Within the data below, copy each line where the string "Rectangle" is found.

*** Opening of DATA IN THIS EXERCISE ***

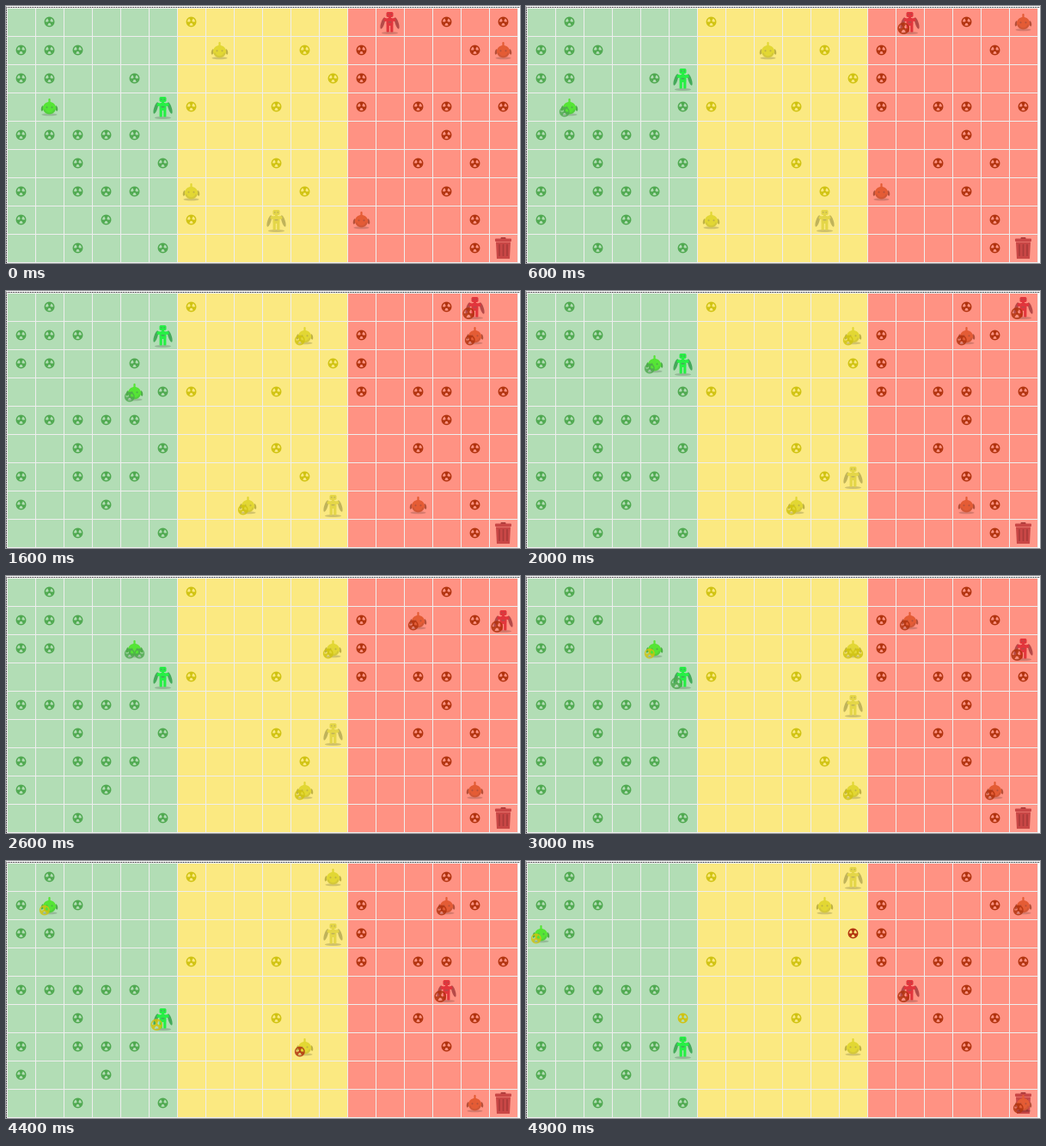
A matplotlib script for the animation above (5000 ms loop, 598 by 300 pixels).

```python
import matplotlib.pyplot as plt
from matplotlib.animation import FuncAnimation
from matplotlib.patches import Circle, Ellipse, FancyBboxPatch, Polygon, Rectangle, Wedge

W, H, CELL = 598, 300, 33
FRAMES, INTERVAL = 50, 100
FIRST, PERIOD = 1.07, 3.65   # model clock, in frames

ZONE = ["#b2ddb5", "#fbe981", "#ff9283"]
WASTE = ["#4fa950", "#d0c311", "#b1330e"]
ROUND = ["#55e535", "#e2d733", "#e45c35"]
ROUND_DARK = ["#4fae4a", "#bfb245", "#b5503a"]
WINGED = ["#27ef45", "#e4d648", "#e2353c"]
WING = ["#45a95a", "#c0b35a", "#b54a48"]

# o waste, r round robot, w winged robot; capitals stand on waste
BOARD = """
.o.... o..... .W.o.o
ooo... .r..o. o...or
oo..o. .....o o.....
.R...W o..o.. o.oo.o
ooooo. ...... ...o..
..o..o ...o.. ..o.o.
o.ooo. r...o. ...o..
o..o.. o..w.. r...o.
..o..o ...... ....o.
""".replace(" ", "").split()
ROWS, COLS = len(BOARD), len(BOARD[0])
BIN = (COLS - 1, ROWS - 1)

# One plan per robot in reading order:
# U/D/L/R move, P pick up, T transform, X drop, . wait
PLANS = """
PRRRRDDDDLLLL RRRPRDPTXUULD UPDLLLLLRRRRR PRRRUPTULLLDL
UUUDDDPDDPTXD DPRRRRRLUPTRX RDRUUUUU..UUU UDRRRRPRDXLPR
""".split()
MOVES = {"U": (0, -1), "D": (0, 1), "L": (-1, 0), "R": (1, 0)}


def simulate(steps):
    """Return the waste map and the robots after some steps."""
    tiles = {(c, r): ch for r, row in enumerate(BOARD)
             for c, ch in enumerate(row)}
    waste = {cell: cell[0] // 6 for cell, ch in tiles.items() if ch in "oRW"}
    crew = [{"kind": ch.lower(), "zone": cell[0] // 6, "cell": cell, "load": []}
            for cell, ch in tiles.items() if ch.lower() in "rw"]
    for s in range(steps):
        for bot, plan in zip(crew, PLANS):
            act, cell, load = plan[s], bot["cell"], bot["load"]
            if act in MOVES:
                dx, dy = MOVES[act]
                bot["cell"] = (cell[0] + dx, cell[1] + dy)
            elif act == "P":
                load.append(waste.pop(cell))
            elif act == "T":
                load[:] = [bot["zone"] + 1]
            elif act == "X":
                item = load.pop()
                if cell != BIN:
                    waste[cell] = item
    return waste, crew


fig = plt.figure(figsize=(W / 100, H / 100), dpi=100, facecolor="white")
ax = fig.add_axes([0, 0, 1, 1])
ax.set_xlim(0, W)
ax.set_ylim(H, 0)
ax.axis("off")


def center(cell):
    return 17.5 + CELL * cell[0], 18.5 + CELL * cell[1]


def put(patch, color, alpha=1, **kw):
    patch.set(facecolor=color, edgecolor="none", linewidth=0, alpha=alpha, **kw)
    return ax.add_patch(patch)


def box(x, y, w, h, r, color):
    """Rounded box centred on x with its top at y."""
    style = f"round,pad=0,rounding_size={r}"
    return put(FancyBboxPatch((x - w / 2, y), w, h, boxstyle=style), color)


def oval(x, y, w, h, color, alpha=1, angle=0):
    return put(Ellipse((x, y), w, h, angle=angle), color, alpha)


def draw_waste(x, y, zone, r=5.9, alpha=1):
    """Disc with three see-through blades."""
    ring = Wedge((x, y), r, 0, 360, width=r * 0.24)
    parts = [put(ring, WASTE[zone], alpha),
             put(Circle((x, y), r * 0.25), WASTE[zone], alpha)]
    for a in (0, 120, 240):
        parts.append(put(Wedge((x, y), r * 0.8, a, a + 60), WASTE[zone], alpha))
    return parts


def draw_round(x, y, zone):
    body, dark = ROUND[zone], ROUND_DARK[zone]
    parts = [oval(x, y + 9.3, 18, 3, "black", 0.16)]
    parts += [oval(x + s * 8.2, y + 2, 2.8, 6.5, dark, angle=-12 * s)
              for s in (-1, 1)]
    parts += [box(x, y - 9.5, 2.2, 5, 1, body),
              oval(x, y + 1.6, 15, 14.4, body),
              put(Wedge((x, y + 1.6), 7.2, 15, 165, width=2), dark, 0.4)]
    parts += [oval(x + s * 3, y + 0.8, 2, 2, dark) for s in (-1, 1)]
    return parts


def draw_winged(x, y, zone):
    body, wing = WINGED[zone], WING[zone]
    parts = [oval(x, y + 13, 19, 3, "black", 0.17)]
    for s in (-1, 1):
        parts += [oval(x + s * 8.2, y + 1.5, 4, 14, wing, angle=-18 * s),
                  oval(x + s * 5, y - 2.5, 4, 4, body),
                  box(x + s * 2.3, y + 3, 3.2, 9, 1, body)]
    parts += [box(x, y - 11.5, 8, 6, 1.8, body),
              box(x, y - 6, 3, 3, 0.5, body),
              box(x, y - 4.5, 8, 9, 2, body),
              box(x, y - 0.5, 4, 1.5, 0.5, wing)]
    parts += [oval(x + s * 1.8, y - 8.6, 1.7, 1.7, wing) for s in (-1, 1)]
    return parts


def draw_robot(bot):
    x, y = center(bot["cell"])
    if bot["kind"] == "r":
        parts, off, r = draw_round(x, y, bot["zone"]), 5.7, 5.9
    else:
        parts, off, r = draw_winged(x, y, bot["zone"]), 7.3, 6.8
    for side, item in zip((-1, 1), bot["load"]):
        parts += draw_waste(x + side * off, y + off + 0.3, item, r, 0.85)
    return parts


def draw_bin():
    x, y = center(BIN)
    red, dark = "#c94746", "#a83a39"
    put(Rectangle((x - 16, y - 16), 32, 32), "white", 0.07)
    box(x, y - 12.5, 6, 3, 1, dark)
    box(x, y - 11, 19, 3.5, 1, red)
    put(Polygon([(x - 8.5, y - 7), (x + 8.5, y - 7),
                 (x + 7.5, y + 12.5), (x - 7.5, y + 12.5)]), red)
    for s in (-1, 0, 1):
        box(x + 4.5 * s, y - 4.5, 1.6, 14, 0.5, dark)


def draw_board():
    right, bottom = COLS * CELL, ROWS * CELL
    for z, color in enumerate(ZONE):
        put(Rectangle((1 + z * right / 3, 2), right / 3, bottom), color,
            antialiased=False)
    draw_bin()
    for k in range(COLS + 1):
        put(Rectangle((1 + CELL * k, 2), 1, bottom + 1), "#eeeeee",
            antialiased=False)
    for k in range(ROWS + 1):
        put(Rectangle((1, 2 + CELL * k), right + 1, 1), "#eeeeee",
            antialiased=False)
    for xs, ys in (((0, W), (1.5, 1.5)), ((0.5, 0.5), (1, H))):
        ax.plot(xs, ys, color="black", lw=0.72, ls=(0, (1, 1)), snap=False)


draw_board()
sprites = []


def update(frame):
    while sprites:
        sprites.pop().remove()
    waste, crew = simulate(max(0, int((frame - FIRST) / PERIOD)))
    taken = {bot["cell"] for bot in crew}
    for cell, zone in waste.items():
        if cell not in taken:
            sprites.extend(draw_waste(*center(cell), zone))
    for bot in crew:
        sprites.extend(draw_robot(bot))
    return sprites


anim = FuncAnimation(fig, update, frames=FRAMES, interval=INTERVAL,
                     init_func=lambda: [], repeat=True, repeat_delay=0,
                     blit=False)
plt.show()
```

*** Close of DATA IN THIS EXERCISE ***

■ COMPLETED EXERCISE
from matplotlib.patches import Circle, Ellipse, FancyBboxPatch, Polygon, Rectangle, Wedge
    put(Rectangle((x - 16, y - 16), 32, 32), "white", 0.07)
        put(Rectangle((1 + z * right / 3, 2), right / 3, bottom), color,
        put(Rectangle((1 + CELL * k, 2), 1, bottom + 1), "#eeeeee",
        put(Rectangle((1, 2 + CELL * k), right + 1, 1), "#eeeeee",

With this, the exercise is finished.